Search the listing below for the string "this" and copy every line where it occurs.

◆ SUPPLIED MATERIAL:
----------

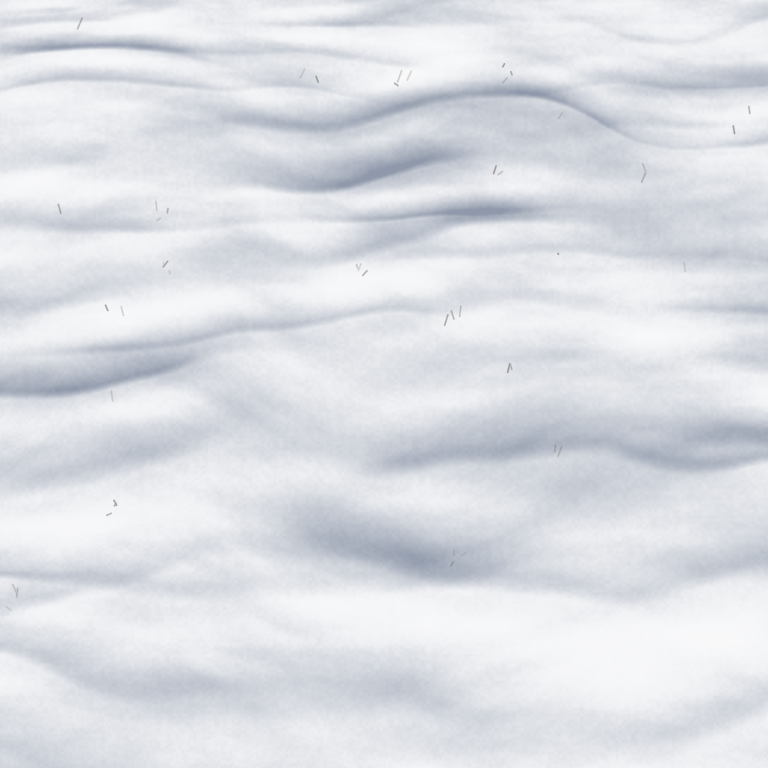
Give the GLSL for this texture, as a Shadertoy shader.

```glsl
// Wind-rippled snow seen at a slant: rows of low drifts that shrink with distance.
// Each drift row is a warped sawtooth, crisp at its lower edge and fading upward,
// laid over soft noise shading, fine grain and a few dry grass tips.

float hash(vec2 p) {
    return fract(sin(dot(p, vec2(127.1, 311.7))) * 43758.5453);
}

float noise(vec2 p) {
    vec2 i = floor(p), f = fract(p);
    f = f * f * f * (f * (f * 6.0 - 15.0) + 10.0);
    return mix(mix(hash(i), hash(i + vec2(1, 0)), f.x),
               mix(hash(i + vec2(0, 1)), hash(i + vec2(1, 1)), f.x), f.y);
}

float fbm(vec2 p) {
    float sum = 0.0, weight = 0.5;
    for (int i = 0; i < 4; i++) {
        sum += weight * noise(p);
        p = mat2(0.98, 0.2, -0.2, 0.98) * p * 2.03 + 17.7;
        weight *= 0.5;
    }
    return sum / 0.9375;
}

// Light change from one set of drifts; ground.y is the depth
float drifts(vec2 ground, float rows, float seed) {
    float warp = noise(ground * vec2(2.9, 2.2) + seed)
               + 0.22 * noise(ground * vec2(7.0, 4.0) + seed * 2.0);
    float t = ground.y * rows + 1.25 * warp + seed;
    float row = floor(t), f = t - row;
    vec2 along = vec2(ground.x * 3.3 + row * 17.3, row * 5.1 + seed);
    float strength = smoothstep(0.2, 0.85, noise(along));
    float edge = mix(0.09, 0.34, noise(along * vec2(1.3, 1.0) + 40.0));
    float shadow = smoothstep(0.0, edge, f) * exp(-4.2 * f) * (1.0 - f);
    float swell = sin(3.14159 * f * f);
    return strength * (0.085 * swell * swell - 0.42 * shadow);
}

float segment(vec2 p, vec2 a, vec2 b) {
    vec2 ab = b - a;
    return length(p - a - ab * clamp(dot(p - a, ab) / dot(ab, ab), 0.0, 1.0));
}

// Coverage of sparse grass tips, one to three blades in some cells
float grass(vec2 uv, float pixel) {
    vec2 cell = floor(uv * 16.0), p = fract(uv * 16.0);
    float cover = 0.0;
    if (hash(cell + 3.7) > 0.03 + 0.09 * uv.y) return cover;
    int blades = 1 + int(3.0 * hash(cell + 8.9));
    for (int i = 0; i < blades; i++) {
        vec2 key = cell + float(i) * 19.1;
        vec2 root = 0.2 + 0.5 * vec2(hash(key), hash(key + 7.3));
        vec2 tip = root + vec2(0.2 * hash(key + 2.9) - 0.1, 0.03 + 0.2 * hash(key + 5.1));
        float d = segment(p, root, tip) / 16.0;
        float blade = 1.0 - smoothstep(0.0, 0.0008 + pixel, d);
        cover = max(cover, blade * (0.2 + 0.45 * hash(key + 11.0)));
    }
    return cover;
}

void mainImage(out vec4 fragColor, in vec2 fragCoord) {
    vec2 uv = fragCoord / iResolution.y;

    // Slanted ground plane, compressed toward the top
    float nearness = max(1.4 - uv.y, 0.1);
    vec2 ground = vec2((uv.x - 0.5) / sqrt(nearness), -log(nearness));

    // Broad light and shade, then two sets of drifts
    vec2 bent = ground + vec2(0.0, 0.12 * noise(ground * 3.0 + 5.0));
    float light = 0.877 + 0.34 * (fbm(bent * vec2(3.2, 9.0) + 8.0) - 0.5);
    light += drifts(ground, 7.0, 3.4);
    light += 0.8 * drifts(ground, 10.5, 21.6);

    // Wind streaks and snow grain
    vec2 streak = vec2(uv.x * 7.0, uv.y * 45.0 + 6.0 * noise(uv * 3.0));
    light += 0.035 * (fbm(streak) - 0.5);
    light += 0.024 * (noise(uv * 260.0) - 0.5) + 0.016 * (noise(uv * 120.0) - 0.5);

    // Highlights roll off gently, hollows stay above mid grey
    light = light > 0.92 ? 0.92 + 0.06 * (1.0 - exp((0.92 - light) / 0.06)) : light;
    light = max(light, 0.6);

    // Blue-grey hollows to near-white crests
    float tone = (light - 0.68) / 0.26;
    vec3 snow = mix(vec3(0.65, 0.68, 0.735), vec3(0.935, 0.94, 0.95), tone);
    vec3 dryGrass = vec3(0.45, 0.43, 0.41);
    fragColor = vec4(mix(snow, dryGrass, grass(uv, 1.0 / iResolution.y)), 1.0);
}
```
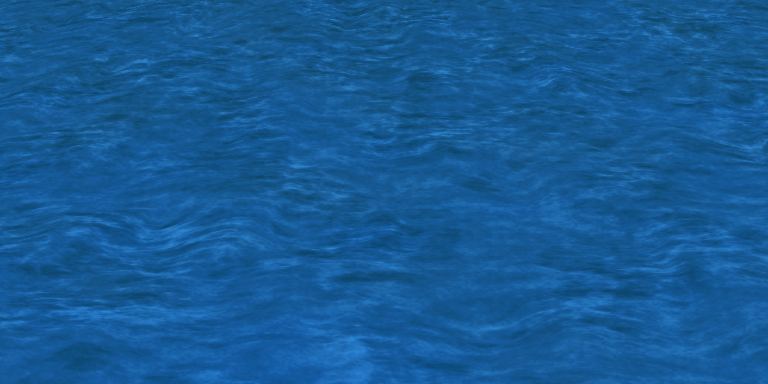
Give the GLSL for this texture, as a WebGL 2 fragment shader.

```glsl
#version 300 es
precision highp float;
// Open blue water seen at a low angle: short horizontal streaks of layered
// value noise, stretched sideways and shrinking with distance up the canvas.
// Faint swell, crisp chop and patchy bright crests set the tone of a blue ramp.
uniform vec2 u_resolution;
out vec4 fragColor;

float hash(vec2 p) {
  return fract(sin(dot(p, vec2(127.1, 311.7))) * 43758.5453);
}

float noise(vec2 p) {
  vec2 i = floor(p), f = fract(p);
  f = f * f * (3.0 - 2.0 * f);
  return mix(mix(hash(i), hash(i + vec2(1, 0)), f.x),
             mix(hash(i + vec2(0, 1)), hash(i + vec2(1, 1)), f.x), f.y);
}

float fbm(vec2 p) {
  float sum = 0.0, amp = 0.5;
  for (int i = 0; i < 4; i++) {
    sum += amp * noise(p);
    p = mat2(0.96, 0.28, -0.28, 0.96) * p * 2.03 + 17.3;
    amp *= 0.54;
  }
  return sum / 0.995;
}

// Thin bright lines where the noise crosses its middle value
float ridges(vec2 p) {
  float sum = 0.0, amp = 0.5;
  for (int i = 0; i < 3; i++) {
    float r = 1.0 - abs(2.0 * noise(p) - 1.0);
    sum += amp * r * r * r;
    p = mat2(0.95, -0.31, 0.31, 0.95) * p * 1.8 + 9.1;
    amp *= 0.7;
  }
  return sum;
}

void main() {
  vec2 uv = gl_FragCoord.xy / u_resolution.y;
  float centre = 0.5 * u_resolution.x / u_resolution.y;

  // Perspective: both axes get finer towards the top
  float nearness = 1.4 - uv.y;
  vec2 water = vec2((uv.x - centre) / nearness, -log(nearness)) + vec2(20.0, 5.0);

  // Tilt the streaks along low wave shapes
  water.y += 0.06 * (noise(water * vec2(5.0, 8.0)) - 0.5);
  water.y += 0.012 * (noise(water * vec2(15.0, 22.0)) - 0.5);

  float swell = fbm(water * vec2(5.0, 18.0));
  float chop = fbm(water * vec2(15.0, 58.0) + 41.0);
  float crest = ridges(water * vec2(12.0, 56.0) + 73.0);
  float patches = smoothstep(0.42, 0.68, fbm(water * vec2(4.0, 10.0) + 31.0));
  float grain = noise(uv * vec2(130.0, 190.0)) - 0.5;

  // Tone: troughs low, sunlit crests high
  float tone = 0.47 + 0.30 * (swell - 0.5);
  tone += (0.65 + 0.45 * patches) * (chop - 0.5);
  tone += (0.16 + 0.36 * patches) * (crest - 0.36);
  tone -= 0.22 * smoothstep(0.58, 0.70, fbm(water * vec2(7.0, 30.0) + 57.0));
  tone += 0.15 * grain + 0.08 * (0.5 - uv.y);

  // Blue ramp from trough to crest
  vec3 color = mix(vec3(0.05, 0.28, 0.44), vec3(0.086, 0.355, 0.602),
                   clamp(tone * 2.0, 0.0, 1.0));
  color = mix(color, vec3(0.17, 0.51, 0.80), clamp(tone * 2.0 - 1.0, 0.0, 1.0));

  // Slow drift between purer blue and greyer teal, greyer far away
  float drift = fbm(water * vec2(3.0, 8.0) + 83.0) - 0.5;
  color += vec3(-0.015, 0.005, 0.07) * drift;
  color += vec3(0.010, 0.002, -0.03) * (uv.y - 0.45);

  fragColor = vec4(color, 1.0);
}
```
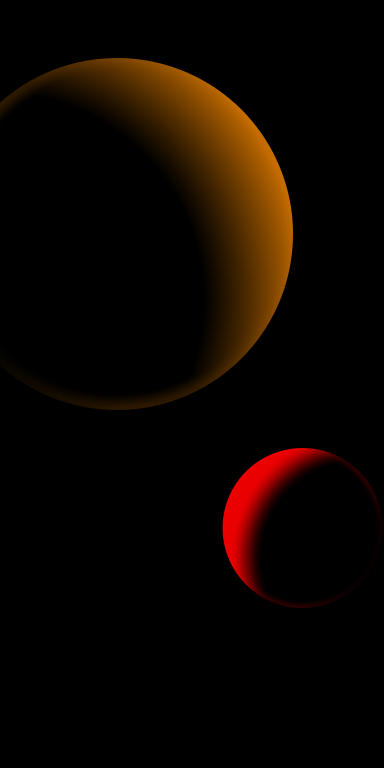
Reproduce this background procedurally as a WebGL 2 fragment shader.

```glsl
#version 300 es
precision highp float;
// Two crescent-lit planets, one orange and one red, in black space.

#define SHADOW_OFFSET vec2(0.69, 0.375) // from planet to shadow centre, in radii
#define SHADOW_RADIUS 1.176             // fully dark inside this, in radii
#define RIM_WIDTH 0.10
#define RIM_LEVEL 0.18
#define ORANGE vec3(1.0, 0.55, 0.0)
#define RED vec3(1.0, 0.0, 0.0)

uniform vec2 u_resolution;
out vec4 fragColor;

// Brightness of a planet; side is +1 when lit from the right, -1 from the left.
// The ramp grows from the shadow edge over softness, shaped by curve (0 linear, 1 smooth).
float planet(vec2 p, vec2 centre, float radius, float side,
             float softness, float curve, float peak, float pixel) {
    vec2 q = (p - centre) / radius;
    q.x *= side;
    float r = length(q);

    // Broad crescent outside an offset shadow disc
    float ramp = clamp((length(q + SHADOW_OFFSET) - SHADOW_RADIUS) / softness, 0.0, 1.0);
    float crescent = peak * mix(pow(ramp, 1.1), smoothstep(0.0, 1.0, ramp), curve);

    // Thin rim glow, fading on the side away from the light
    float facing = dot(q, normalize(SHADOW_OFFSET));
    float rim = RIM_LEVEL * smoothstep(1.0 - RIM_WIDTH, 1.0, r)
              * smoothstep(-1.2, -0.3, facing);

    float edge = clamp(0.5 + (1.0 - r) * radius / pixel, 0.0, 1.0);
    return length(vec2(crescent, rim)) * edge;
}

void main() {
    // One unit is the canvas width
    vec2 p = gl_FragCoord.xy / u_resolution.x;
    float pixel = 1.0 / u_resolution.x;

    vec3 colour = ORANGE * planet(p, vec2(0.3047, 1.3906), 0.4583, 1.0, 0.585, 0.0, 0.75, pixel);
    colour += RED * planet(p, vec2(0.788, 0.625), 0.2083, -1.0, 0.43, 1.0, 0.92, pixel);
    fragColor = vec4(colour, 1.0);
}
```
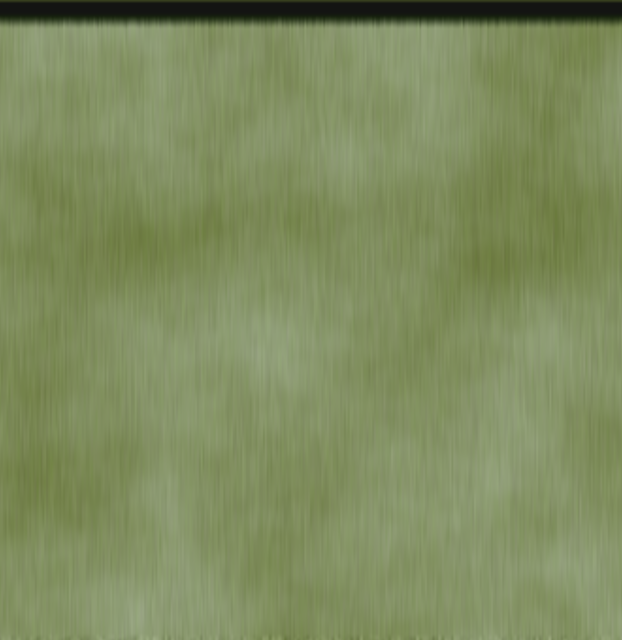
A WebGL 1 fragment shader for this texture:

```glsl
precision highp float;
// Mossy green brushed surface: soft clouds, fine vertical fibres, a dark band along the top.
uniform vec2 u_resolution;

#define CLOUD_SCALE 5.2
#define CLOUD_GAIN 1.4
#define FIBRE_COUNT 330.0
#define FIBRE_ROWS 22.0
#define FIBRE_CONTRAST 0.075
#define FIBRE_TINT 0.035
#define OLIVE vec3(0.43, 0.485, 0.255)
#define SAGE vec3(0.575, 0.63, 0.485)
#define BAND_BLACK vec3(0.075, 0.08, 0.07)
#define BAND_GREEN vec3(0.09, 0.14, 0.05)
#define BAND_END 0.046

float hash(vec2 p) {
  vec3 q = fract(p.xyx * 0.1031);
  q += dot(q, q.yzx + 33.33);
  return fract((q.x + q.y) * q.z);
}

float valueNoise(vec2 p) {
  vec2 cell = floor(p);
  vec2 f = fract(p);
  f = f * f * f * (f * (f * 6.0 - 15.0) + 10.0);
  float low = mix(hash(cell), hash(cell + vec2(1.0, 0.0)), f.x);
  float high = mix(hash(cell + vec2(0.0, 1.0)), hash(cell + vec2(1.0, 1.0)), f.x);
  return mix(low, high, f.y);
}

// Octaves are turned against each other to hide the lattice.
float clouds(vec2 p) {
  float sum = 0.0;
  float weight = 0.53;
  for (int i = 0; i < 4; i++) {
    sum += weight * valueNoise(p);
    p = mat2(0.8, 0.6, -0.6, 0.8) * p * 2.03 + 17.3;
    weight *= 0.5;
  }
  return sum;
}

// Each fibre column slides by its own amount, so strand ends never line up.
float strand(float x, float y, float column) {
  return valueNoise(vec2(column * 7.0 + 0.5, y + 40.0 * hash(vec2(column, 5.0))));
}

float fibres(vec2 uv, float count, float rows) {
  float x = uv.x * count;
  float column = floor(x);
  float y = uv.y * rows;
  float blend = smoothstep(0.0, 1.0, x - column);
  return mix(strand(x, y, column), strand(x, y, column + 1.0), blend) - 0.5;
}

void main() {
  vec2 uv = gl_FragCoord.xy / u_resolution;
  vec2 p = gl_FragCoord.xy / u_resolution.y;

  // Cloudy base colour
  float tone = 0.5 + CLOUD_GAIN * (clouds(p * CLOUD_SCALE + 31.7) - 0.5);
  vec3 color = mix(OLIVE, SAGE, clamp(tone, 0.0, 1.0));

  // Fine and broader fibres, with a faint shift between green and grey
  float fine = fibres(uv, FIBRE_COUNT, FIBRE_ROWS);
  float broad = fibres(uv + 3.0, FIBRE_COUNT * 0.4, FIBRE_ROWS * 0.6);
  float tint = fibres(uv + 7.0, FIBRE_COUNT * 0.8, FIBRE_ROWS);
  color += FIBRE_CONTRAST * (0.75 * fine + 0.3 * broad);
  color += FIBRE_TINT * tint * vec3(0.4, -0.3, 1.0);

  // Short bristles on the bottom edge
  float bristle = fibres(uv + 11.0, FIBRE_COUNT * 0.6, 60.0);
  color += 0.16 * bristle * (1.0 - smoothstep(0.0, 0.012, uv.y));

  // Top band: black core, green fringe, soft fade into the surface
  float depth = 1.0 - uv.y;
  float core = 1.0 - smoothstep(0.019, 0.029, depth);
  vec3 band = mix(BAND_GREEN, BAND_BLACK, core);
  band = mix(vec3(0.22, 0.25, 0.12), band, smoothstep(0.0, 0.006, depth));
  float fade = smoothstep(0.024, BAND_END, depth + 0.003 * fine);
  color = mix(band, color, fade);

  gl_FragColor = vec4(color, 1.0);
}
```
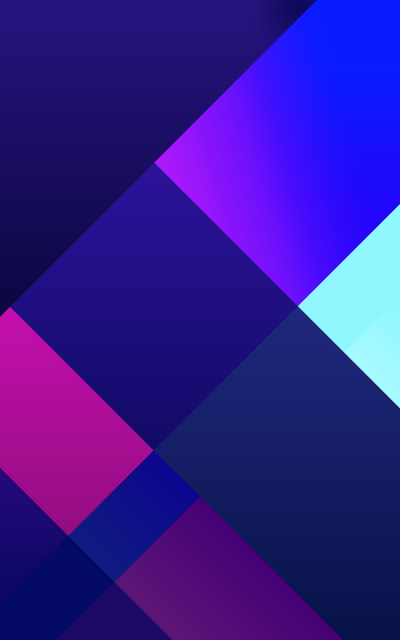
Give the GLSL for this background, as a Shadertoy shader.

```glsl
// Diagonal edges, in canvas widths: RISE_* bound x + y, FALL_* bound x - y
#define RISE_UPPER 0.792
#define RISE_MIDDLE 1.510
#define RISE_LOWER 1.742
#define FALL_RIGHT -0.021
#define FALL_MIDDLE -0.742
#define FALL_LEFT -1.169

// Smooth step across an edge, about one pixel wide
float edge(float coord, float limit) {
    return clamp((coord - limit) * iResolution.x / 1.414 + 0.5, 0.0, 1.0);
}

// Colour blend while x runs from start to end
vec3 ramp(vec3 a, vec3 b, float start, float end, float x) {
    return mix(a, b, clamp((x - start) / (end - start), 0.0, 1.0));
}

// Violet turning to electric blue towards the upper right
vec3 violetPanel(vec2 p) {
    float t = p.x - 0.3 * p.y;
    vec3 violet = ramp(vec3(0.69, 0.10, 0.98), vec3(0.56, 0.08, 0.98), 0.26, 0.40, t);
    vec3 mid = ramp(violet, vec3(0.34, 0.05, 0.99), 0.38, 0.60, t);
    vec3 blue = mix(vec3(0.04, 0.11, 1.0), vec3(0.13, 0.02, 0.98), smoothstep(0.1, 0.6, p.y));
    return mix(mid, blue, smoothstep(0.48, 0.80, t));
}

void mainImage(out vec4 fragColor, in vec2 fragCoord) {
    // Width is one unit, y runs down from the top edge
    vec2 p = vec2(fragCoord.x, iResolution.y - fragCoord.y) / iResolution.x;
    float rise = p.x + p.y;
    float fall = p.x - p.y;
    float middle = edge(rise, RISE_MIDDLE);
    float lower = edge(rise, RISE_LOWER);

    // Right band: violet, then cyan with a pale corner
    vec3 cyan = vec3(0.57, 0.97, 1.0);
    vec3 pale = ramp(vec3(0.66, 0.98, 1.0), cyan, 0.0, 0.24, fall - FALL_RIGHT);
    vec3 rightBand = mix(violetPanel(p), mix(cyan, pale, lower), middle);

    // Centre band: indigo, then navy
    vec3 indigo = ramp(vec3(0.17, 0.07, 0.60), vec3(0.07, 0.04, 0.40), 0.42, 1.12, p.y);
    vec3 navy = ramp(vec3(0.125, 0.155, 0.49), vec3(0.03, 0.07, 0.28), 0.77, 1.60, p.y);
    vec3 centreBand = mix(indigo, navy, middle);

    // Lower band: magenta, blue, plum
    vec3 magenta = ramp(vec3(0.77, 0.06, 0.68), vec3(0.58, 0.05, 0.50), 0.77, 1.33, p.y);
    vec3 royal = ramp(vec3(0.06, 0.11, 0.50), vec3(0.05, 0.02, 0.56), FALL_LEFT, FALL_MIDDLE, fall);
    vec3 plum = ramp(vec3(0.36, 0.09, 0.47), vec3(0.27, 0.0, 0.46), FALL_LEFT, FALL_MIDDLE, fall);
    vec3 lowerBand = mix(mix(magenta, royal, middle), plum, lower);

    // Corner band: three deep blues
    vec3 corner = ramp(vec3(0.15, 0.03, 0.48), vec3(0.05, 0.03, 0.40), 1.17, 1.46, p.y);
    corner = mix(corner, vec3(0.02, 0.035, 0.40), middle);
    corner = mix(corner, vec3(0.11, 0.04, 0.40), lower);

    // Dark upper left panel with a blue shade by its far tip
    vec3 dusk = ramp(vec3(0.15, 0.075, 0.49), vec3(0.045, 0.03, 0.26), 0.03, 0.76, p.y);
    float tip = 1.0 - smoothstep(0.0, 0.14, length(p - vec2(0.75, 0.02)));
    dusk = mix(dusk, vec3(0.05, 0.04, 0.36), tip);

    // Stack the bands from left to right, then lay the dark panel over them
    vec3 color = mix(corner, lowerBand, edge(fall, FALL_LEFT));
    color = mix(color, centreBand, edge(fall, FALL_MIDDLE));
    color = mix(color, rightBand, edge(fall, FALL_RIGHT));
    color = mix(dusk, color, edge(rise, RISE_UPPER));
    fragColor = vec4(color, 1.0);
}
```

----------

◆ RESULT:
Give the GLSL for this texture, as a Shadertoy shader.
Give the GLSL for this texture, as a WebGL 2 fragment shader.
Reproduce this background procedurally as a WebGL 2 fragment shader.
#define SHADOW_RADIUS 1.176             // fully dark inside this, in radii
A WebGL 1 fragment shader for this texture:
Give the GLSL for this background, as a Shadertoy shader.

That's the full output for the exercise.